What a load of rubbish
It's the city of a million people. Its businesses are growing faster than anywhere else in Britain, according to figures just published by the Lloyds Purchasing Managers' Index.
And the government has just chosen it as Britain's nominee to host the 2022 Commonwealth Games.
But for two months, the abiding images of Birmingham have been not of its achievements, but of the gloomy spectre of rubbish bags piling higher and higher every day because of the dispute between the embattled council and its bin workers.
It began on 30 June and any settlement looks as far away as ever.
The Unite union warns it has a mandate to continue the action through Christmas and into the new year.
What's more, the mess on the streets is nothing compared with that engulfing the Labour-controlled council.
Its leader John Clancy has now become the highest profile casualty of this epic dispute.
His resignation follows a welter of claim and counter claim over whether or not he reneged on a deal in the middle of last month.
He insists he did not say the dispute had been settled: It was only an agreement "in principle" to an Acas-brokered deal.
That drew a chorus of ridicule from the unions: "Doing a Clancy", they said, would become a byword for saying a deal was done when it wasn't.
You pays your money and you takes your choice.
What isn't in dispute is that this argument turns around proposed changes to bin workers' roles and shift patterns, which Unite says could lead to 120 job losses.
The union has been contesting in the courts more than 100 redundancy notices already handed out to refuse workers.
Council officials including the interim chief executive Stella Manzie warn the deal proposed last month would be unaffordable and would expose the council to an endless succession of equal pay claims.
Now Unite is calling for her, too, to resign.
A letter signed by the city's nine Labour MPs seems to have sealed Mr Clancy's fate.
They accused the council of being an obstacle to progress in the dispute.
In his resignation statement, Mr Clancy said: "It has become clear to me that frenzied media speculation about the Birmingham waste dispute is beginning to harm Birmingham City Council and the Birmingham Labour Party."
In trying to negotiate a settlement to an "extremely complex and difficult industrial dispute... with the best of intentions" he accepted he had made some mistakes.
"I am sorry and I take full responsibility," he concluded.
Even before Mr Clancy's statement, the Communities Secretary and Bromsgrove MP Sajid Javid had written to John Crabtree, chairman of the Independent Birmingham Improvement Panel, asking for an update.
The panel, charged with overseeing the council's recovery plan to restore functional and budgetary sustainability after its well-documented failures, had put it on probation following remedial measures introduced under Mr Clancy.
But Mr Javid's intervention may well signal the prospect of government commissioners being sent in to take over the running of the council.
For Labour, a divisive leadership contest would do little fill the leadership vacuum while the refuse continues to pile up.
Meantime the strains between the local and national party show no sign of easing: The Shadow Chancellor John McDonnell has come out in support of the bin workers.
And with the first 'all out' council elections coming up next May, the leader of the Conservative opposition Rob Alden clearly scents an opportunity to make inroads into Labour's majority.
He points out an earlier dispute with refuse workers, when his party ran the council in coalition with the Liberal Democrats back in 2011, was resolved within three weeks.
"This fiasco would not have happened on our watch," he told BBC WM.
For the record, much of the credit for resolving that dispute was accorded to the then Liberal Democrat deputy leader of the council Paul Tilsley.
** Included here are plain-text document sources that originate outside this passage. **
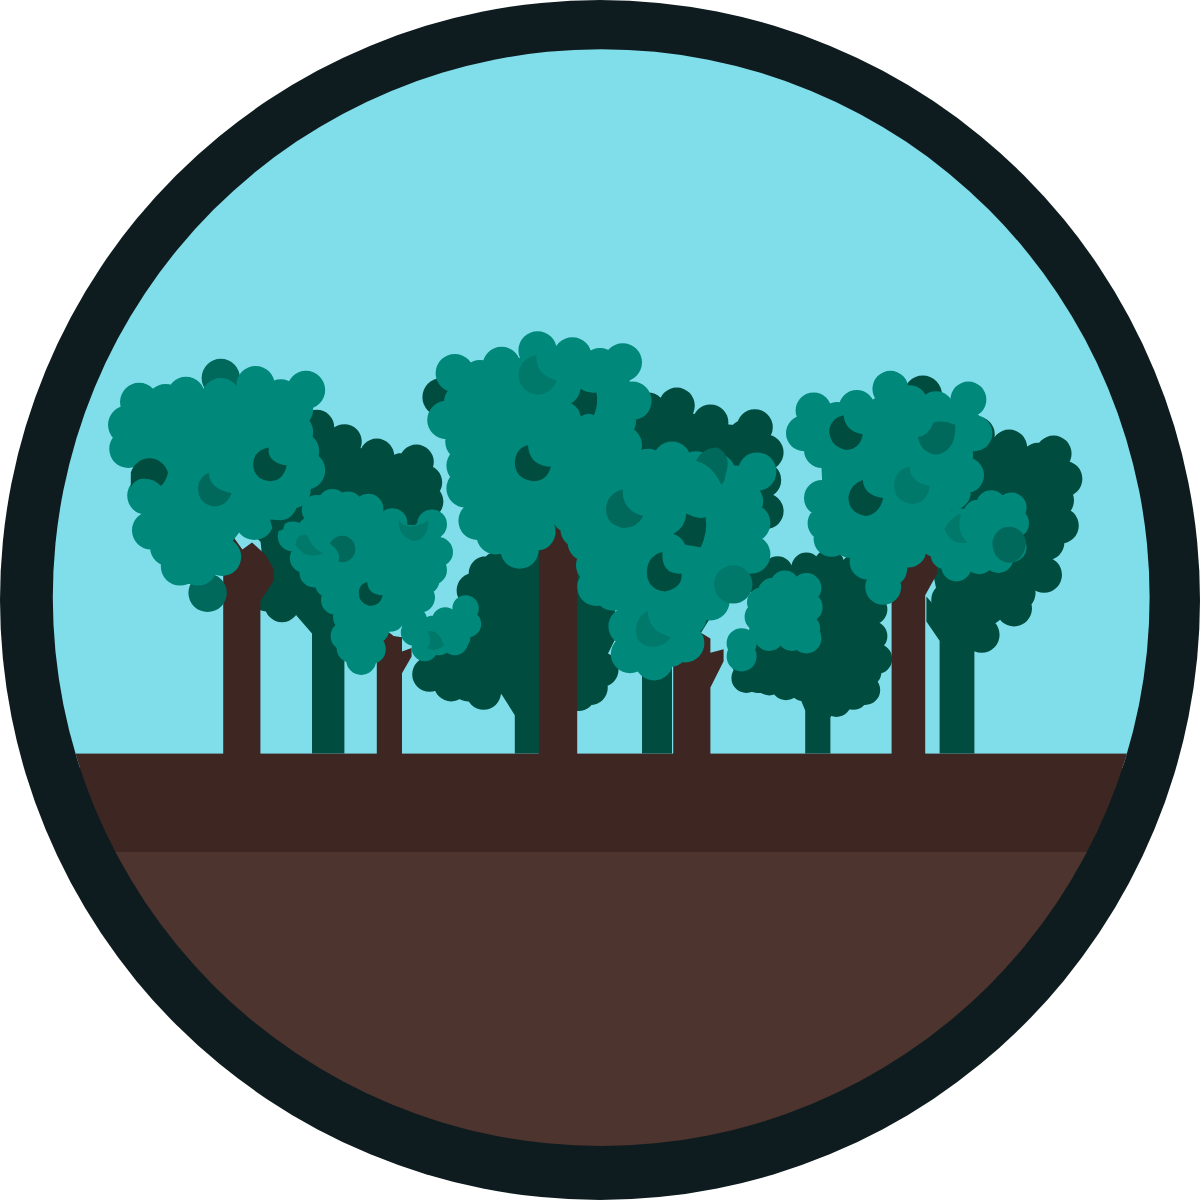
<!DOCTYPE html>
<html lang="en">
<head>
<meta charset="utf-8">
<title>Forest badge</title>
<style>
:root {
  --page: #ffffff;
  --ring: #0e1c1f;
  --sky: #80deea;
  --topsoil: #3e2723;
  --subsoil: #4e342e;
  --leaf: #00897b;
  --leaf-mid: #00796b;
  --leaf-deep: #00695c;
  --leaf-dark: #004d40;
}
html, body { margin: 0; background: var(--page); overflow: hidden; }
.badge { display: block; width: 1200px; height: 1200px; }
.sky { fill: var(--sky); }
.topsoil { fill: var(--topsoil); }
.subsoil { fill: var(--subsoil); }
.trunk { fill: var(--topsoil); }
.back { fill: var(--leaf-dark); }
.crown { fill: var(--leaf); }
/* each zero-length segment is one round leaf cluster */
.tufts { fill: none; stroke: var(--leaf); stroke-width: 32; stroke-linecap: round; }
.tufts.small { stroke-width: 25; }
.tufts.shade { stroke: var(--leaf-dark); }
.tufts.fine { stroke-width: 22; }
.tufts.mid { stroke: var(--leaf-mid); }
.tufts.deep { stroke: var(--leaf-deep); }
.spot-dark { fill: var(--leaf-dark); }
.spot-deep { fill: var(--leaf-deep); }
.spot-mid { fill: var(--leaf-mid); }
</style>
</head>
<body>
<svg class="badge" viewBox="0 0 1000 1000" role="img" aria-label="Round badge with a row of trees above layers of soil">
  <defs>
    <clipPath id="window"><circle cx="501" cy="498" r="457"/></clipPath>
  </defs>

  <circle cx="500" cy="500" r="500" fill="var(--ring)"/>

  <g clip-path="url(#window)">
    <rect class="sky" x="40" y="40" width="922" height="600"/>

    <g id="back-trees">
      <g id="back-tree-1">
        <path class="back" d="M260 628V528L247 513 252 500H287V628Z"/>
        <path class="back" d="M250 350L266 357 288 368 320 382 347 384 355 402 354 430 310 480 262 504 235 506 220 480 215 430Z"/>
        <path class="tufts small shade" style="stroke-width:29" d="M264 356h0M287 368h0M314 380h0M347 385h0M354 402h0M355 418h0M335 392h0M235 504h0M257 502h0M222 495h0M226 440h0"/>
      </g>
      <g id="back-tree-2">
        <path class="back" d="M429 628V596L417 577 430 560H455V628Z"/>
        <path class="back" d="M392 494L402 470 450 440 510 470 514 530 495 568 470 585 449 560 425 565 403 576 380 572 358 562 348 545Z"/>
        <path class="tufts small shade" style="stroke-width:29" d="M358 562h0M376 570h0M390 570h0M403 577h0M418 564h0M395 492h0M393 512h0M405 478h0M492 573h0M501 558h0M482 578h0M415 474h0"/>
      </g>
      <g id="back-tree-3">
        <path class="back" d="M535 545H560V628H535Z"/>
        <path class="back" d="M525 332L565 338 592 352 629 356 638 376 632 395 640 425 620 470 570 550 530 540 515 440Z"/>
        <path class="tufts shade" style="stroke-width:30" d="M540 342h0M564 338h0M592 352h0M629 356h0M638 377h0M636 400h0M638 426h0M622 364h0"/>
      </g>
      <g id="back-tree-4">
        <path class="back" d="M671 628V592L664 575 672 560H690V577L701 584 692 598V628Z"/>
        <path class="back" d="M632 482L690 470 722 482 732 510 731 545 716 572 697 583 682 573 654 570 625 565 622 550Z"/>
        <path class="tufts fine shade" style="stroke-width:25" d="M634 484h0M648 476h0M672 473h0M691 470h0M713 474h0M724 489h0M727 508h0M727 530h0M731 549h0M722 560h0M721 575h0M711 579h0M697 585h0M682 576h0M655 571h0M641 567h0M631 565h0M622 565h0M622 552h0M670 572h0"/>
      </g>
      <g id="back-tree-5">
        <path class="back" d="M783 628V534L772 518V497L785 512 800 500 812 535V628Z"/>
        <path class="back" d="M800 360L841 373 878 378 887 397 882 415 884 438 870 480 845 508 818 528 797 515 780 490 770 440Z"/>
        <path class="tufts shade" style="stroke-width:30" d="M814 362h0M841 373h0M865 384h0M878 378h0M887 399h0M880 417h0M884 438h0M872 452h0M870 479h0M845 507h0M848 494h0M818 529h0M800 518h0M791 500h0"/>
      </g>
    </g>

    <rect class="topsoil" x="40" y="628" width="922" height="83"/>
    <rect class="subsoil" x="40" y="710" width="922" height="250"/>

    <g id="front-trunks" class="trunk">
      <path d="M186 632V470L192 444 202 458 210 452 221 462 228 474V484L217 501V632Z"/>
      <path d="M314 632V548L319 523 328 530 335 531V543L343 540V547L335 561V632Z"/>
      <path d="M449 632V455L461 420 470 440 481 455V632Z"/>
      <path d="M561 632V545L572 512 582 526 592 532V544L603 541V551L592 573V632Z"/>
      <path d="M743 632V480L757 442 764 452 774 460 781 472V478L771 496V632Z"/>
    </g>

    <g id="front-tree-1">
      <path class="tufts deep" d="M184 315h0M173 494h0"/>
      <path class="crown" d="M116 335L154 329 184 328 213 320 254 325 244 345 243 365 255 392 240 420 205 436 185 463 172 478 150 472 126 442 122 413 107 374 106 354Z"/>
      <path class="tufts" d="M116 335h0M106 354h0M107 374h0M138 336h0M155 330h0M184 331h0M213 321h0M234 332h0M255 325h0M245 341h0M245 360h0M250 376h0M255 392h0M243 408h0M232 418h0M212 434h0M185 464h0M165 472h0M150 472h0M141 456h0M126 442h0M122 413h0"/>
      <path class="spot-dark" d="M109 394A16 16 0 0 1 140 394Q138 402 134 405 128 398 118 399 112 400 109 406Z"/>
      <path class="spot-dark" d="M211 386Q212 375 224 373 222 385 239 388 236 401 225 401 211 400 211 386Z"/>
      <path class="spot-deep" d="M165 406Q166 397 174 394 174 407 193 411 189 422 178 422 165 420 165 406Z"/>
    </g>

    <g id="front-tree-2">
      <path class="crown" d="M262 424L277 420 305 424 327 437 360 438 364 460 358 480 345 500 325 516 312 525 300 545 288 530 288 512 278 492 262 470 240 455 250 435Z"/>
      <path class="tufts small" d="M277 420h0M264 425h0M290 422h0M307 424h0M327 436h0M360 437h0M355 446h0M365 460h0M360 475h0M354 483h0M350 498h0M338 504h0M325 514h0M312 524h0M309 541h0M301 550h0M293 540h0M288 530h0M290 514h0M280 500h0M275 486h0M262 477h0M254 465h0M244 447h0"/>
      <path class="crown" d="M350 520L385 507 391 523 375 535 355 540 346 527Z"/>
      <path class="tufts fine" d="M345 517h0M345 527h0M354 540h0M366 535h0M371 517h0M379 535h0M388 507h0M390 520h0M381 531h0M361 524h0"/>
      <path class="spot-mid" d="M332 433Q338 444 357 434 357 449 345 451 332 448 332 433ZM246 454Q248 443 256 446 260 457 269 461 256 468 246 454ZM356 526Q366 524 370 538 362 544 356 540 361 534 356 526Z"/>
      <path class="spot-deep" d="M275 453A11 11 0 1 1 282 468Q285 461 275 453Z"/>
      <path class="spot-dark" d="M299 494Q299 487 306 485 307 496 319 496 317 505 308 505 299 503 299 494ZM225 433L238 434 236 441Q230 444 227 440Z"/>
    </g>

    <g id="front-tree-3">
      <path class="tufts shade" d="M368 331h0"/>
      <path class="crown" d="M379 312L417 305 448 292 477 297 519 302 528 337 519 375 510 420 485 440 462 420 447 445 432 458 413 446 398 434 388 407 388 384 370 352Z"/>
      <path class="tufts" d="M379 311h0M372 350h0M386 335h0M400 316h0M418 305h0M448 292h0M477 297h0M500 306h0M519 302h0M509 320h0M527 334h0M514 351h0M519 371h0M387 368h0M388 388h0M388 407h0M398 434h0M413 446h0M433 458h0M447 443h0M446 430h0M475 428h0M483 441h0"/>
      <path class="spot-mid" d="M432 312Q433 299 447 296 446 312 464 317 460 328 448 329 433 327 432 312Z"/>
      <path class="spot-dark" d="M476 336Q482 333 484 324 490 328 497 327 499 336 495 346 490 343 484 347 483 340 476 336ZM429 385Q430 373 440 371 441 388 459 389 456 401 444 401 429 399 429 385Z"/>
    </g>

    <g id="front-tree-4">
      <path class="crown" d="M497 390L530 386 560 384 590 396 631 393 628 430 620 455 606 490 582 510 570 530 545 552 522 540 518 505 498 488 490 455 475 430Z"/>
      <path class="tufts" d="M560 384h0M540 390h0M515 390h0M580 392h0M597 394h0M631 393h0M613 404h0M620 418h0M626 436h0M612 447h0M626 462h0M610 472h0M605 486h0M592 501h0M573 514h0M571 536h0M558 540h0M545 551h0M525 545h0M523 522h0M511 493h0M497 489h0M496 471h0M489 452h0M482 436h0"/>
      <path class="tufts mid" d="M611 487h0"/>
      <path class="crown" d="M628 512L640 490 672 491 670 530 640 528 618 545Z"/>
      <path class="tufts small" d="M654 488h0M644 494h0M672 490h0M673 506h0M671 524h0M672 532h0M660 530h0M641 530h0M633 514h0M618 547h0M618 536h0M635 502h0"/>
      <path class="spot-deep" d="M505 424Q506 411 519 408 518 425 536 430 531 440 520 440 505 438 505 424ZM580 384Q586 373 598 373 610 380 605 394 604 402 601 404 594 388 580 384Z"/>
      <path class="spot-mid" d="M530 526Q530 514 540 509 540 526 559 531 554 539 544 539 530 538 530 526ZM595 490Q602 506 618 501 603 506 595 490Z"/>
      <path class="spot-dark" d="M561 445Q571 440 572 428 581 433 588 431 590 443 584 456 577 455 571 454 568 447 561 445ZM539 476Q540 463 552 460 551 479 568 478 569 490 554 493 539 491 539 476Z"/>
    </g>

    <g id="front-tree-5">
      <path class="tufts deep" style="stroke:var(--leaf-dark)" d="M769 329h0"/>
      <path class="crown" d="M677 342L714 340 742 325 775 340 807 333 805 350 812 362 800 380 805 397 788 420 760 435 745 460 736 488 720 462 692 446 686 416 684 380 670 360Z"/>
      <path class="tufts small" style="stroke-width:30" d="M678 342h0M670 361h0M685 375h0M698 350h0M714 340h0M742 324h0M758 336h0M780 341h0M807 333h0M801 347h0M812 361h0M796 379h0M805 396h0M794 410h0M778 425h0M765 434h0M752 444h0M757 458h0M741 474h0M736 489h0M723 468h0M709 450h0M693 449h0M688 436h0M685 415h0M700 402h0M765 424h0"/>
      <path class="crown" d="M795 430L820 423 842 424 844 445 830 462 797 472 782 455Z"/>
      <path class="tufts small" d="M826 421h0M815 429h0M843 423h0M845 436h0M843 456h0M832 465h0M816 466h0M797 472h0M788 462h0M785 440h0M800 436h0M780 452h0"/>
      <path class="spot-dark" d="M691 358Q693 348 703 346 704 359 719 362 717 374 705 375 691 372 691 358ZM707 414Q709 403 719 400 720 413 736 415 733 428 722 430 707 428 707 414Z"/>
      <path class="spot-deep" d="M765 364Q774 363 778 352 786 350 796 354 797 376 780 379 767 377 765 364ZM827 453A14 14 0 0 1 855 453Q853 468 841 469 828 468 827 453Z"/>
      <path class="spot-mid" d="M745 404Q746 391 758 389 758 402 775 405 773 419 760 420 745 418 745 404ZM787 441Q792 431 801 428 796 442 806 452 793 455 787 441Z"/>
    </g>
  </g>
</svg>
</body>
</html>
For the record, six years on, Cllr Tilsley tells me it was not the role of the Leader or Deputy Leader to be directly involved in the negotiations. (Cllr Clancy take note!) But Mr Tilsley says he did receive daily updates from his, then, directors and head of service so that he could ensure progress was being maintained.
While the wider world has been regaled with pictures of the rubbish piling up, the political shenanigans themselves have yet to make a mark beyond the city and its immediate surroundings.
Perhaps understandably, the national media are preoccupied with the Brexit negotiations.
But at a time when Labour are increasingly presenting themselves as an alternative government-in-waiting at Westminster, it may be only a matter of time before sections of the national press seize a strategic moment to explode their story: This is what you get when you elect Labour into office.
Sunday Politics returns
And discuss it we will, when Sunday Politics Midlands returns after its summer break this weekend.
Joining me in the studio will be the business minister and Stourbridge MP, Margot James; the newly-elected Labour MP for Warwick and Leamington Matt Western; and the former Liberal Democrat MP for Solihull Lorely, now Baroness, Burt.
(The programme will also include my interview with her new leader Sir Vince Cable, preparing for his annual party conference in Bournemouth).
And I hope you will join us too.
Sunday Politics Midlands starts at 11.00 BST on BBC One this Sunday morning, 17 September 2017.